What you are asked to do -
Report, as a bare number, how many lines of the material below contain the word "pipe".

+ + + + + + +

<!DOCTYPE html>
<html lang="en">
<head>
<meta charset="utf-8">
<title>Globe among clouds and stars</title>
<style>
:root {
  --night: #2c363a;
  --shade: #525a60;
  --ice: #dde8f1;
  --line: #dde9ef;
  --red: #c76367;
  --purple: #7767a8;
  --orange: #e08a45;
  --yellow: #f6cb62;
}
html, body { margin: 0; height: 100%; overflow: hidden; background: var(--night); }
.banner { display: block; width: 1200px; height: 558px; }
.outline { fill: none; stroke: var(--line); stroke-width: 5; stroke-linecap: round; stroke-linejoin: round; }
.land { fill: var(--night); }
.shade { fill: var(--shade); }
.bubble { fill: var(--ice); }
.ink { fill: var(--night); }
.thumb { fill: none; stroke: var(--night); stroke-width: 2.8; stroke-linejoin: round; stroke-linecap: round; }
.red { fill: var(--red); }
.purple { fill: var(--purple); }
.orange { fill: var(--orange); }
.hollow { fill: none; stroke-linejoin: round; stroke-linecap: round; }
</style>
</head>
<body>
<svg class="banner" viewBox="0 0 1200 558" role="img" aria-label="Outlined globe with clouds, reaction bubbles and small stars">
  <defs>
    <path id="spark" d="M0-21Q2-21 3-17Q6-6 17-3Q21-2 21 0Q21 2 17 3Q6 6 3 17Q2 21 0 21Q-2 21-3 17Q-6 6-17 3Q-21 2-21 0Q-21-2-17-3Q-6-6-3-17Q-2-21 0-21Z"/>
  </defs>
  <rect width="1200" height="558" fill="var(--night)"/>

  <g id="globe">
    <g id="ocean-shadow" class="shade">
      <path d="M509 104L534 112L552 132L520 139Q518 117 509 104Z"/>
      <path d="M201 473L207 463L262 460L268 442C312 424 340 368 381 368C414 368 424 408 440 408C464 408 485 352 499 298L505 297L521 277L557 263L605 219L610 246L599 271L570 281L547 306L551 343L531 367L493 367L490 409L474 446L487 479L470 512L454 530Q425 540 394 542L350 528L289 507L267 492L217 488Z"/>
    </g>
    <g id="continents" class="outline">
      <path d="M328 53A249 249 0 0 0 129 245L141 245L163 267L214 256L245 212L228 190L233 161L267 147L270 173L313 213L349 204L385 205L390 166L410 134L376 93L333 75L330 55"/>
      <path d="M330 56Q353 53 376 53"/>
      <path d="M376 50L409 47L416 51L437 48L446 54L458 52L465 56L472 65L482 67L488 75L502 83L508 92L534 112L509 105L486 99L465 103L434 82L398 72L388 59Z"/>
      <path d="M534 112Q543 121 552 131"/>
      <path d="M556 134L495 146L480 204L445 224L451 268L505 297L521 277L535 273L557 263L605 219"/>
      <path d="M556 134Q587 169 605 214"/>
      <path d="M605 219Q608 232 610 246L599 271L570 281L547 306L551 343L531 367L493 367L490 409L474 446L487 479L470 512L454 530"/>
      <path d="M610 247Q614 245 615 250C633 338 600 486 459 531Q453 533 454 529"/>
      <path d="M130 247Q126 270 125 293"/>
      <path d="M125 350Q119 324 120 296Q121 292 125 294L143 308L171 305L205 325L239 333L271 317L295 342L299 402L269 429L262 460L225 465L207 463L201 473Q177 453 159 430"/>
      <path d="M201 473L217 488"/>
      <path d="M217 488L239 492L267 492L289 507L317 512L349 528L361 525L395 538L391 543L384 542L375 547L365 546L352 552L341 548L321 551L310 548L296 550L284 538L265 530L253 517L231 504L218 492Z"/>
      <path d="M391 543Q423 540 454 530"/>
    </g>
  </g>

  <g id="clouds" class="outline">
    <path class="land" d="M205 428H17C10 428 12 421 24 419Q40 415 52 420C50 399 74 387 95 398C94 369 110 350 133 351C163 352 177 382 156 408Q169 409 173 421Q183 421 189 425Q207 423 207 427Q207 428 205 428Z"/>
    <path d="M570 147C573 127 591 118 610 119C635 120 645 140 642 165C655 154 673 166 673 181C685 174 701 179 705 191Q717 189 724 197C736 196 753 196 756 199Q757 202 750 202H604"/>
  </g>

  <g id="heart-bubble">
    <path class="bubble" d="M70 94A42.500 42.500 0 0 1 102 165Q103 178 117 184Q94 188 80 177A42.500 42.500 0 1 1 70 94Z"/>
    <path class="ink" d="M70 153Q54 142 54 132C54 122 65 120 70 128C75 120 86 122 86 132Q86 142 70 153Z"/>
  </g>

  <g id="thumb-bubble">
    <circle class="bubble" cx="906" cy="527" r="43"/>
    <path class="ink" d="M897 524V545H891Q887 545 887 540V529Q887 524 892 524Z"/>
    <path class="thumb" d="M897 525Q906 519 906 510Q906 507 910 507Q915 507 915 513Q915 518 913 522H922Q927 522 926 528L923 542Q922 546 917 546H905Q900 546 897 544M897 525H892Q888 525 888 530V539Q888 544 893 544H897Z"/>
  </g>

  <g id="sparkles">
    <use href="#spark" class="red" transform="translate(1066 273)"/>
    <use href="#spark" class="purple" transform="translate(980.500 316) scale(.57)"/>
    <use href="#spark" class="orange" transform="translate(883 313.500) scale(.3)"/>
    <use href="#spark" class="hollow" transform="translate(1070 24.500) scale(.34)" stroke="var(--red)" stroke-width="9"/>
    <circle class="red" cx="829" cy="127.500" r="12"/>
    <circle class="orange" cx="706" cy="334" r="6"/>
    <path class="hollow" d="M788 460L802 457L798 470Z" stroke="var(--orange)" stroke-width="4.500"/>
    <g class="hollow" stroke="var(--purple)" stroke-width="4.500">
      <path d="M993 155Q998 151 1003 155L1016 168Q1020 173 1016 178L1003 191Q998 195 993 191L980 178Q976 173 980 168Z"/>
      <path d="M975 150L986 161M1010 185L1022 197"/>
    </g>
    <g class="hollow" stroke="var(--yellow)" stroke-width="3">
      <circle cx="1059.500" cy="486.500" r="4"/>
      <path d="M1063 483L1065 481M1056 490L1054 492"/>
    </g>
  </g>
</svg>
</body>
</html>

+ + + + + + +

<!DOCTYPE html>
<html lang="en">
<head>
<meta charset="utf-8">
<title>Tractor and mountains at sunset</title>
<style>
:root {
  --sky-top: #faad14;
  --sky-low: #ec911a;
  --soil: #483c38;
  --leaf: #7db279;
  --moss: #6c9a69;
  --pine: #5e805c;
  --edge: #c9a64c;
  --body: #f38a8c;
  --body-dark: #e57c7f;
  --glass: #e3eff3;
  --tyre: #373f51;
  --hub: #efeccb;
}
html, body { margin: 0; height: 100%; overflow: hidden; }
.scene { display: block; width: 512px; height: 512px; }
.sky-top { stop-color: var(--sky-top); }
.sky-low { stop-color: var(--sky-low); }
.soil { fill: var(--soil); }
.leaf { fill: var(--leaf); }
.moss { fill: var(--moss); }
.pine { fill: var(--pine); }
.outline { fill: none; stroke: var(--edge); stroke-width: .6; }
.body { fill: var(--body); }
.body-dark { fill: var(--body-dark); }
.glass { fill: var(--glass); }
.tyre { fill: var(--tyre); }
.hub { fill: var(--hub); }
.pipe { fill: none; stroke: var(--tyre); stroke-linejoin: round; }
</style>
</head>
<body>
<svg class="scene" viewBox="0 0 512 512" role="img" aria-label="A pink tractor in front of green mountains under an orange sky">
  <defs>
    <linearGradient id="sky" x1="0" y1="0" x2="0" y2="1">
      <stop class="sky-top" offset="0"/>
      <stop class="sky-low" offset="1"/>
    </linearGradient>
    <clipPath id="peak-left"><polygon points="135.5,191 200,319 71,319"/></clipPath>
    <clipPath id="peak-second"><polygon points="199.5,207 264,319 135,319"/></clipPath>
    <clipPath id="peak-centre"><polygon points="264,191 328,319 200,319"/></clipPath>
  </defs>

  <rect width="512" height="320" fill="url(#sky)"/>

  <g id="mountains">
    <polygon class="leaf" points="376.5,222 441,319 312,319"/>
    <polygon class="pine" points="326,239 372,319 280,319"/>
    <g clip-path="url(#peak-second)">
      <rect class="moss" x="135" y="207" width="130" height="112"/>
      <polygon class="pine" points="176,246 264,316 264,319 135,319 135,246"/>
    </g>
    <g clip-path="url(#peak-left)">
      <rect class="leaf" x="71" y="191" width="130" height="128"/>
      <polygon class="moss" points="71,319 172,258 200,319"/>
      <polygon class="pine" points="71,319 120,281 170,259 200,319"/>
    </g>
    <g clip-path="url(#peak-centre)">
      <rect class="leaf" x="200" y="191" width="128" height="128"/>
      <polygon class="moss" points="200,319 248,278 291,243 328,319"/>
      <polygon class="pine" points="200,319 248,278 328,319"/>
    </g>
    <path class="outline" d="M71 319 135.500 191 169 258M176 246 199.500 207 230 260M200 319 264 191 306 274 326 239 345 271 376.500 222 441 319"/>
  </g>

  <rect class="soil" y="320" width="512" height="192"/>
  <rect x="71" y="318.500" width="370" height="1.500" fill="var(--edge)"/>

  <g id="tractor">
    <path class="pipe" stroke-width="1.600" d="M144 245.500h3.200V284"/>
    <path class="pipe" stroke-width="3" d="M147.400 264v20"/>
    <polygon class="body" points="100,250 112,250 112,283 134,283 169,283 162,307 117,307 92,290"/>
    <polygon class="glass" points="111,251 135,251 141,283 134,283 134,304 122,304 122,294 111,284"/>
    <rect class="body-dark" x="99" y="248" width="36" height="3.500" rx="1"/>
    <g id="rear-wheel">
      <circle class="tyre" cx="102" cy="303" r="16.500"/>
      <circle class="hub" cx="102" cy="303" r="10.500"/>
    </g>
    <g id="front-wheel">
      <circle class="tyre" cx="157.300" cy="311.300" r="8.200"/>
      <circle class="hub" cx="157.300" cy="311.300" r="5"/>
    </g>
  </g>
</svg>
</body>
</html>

+ + + + + + +

Answer box -
3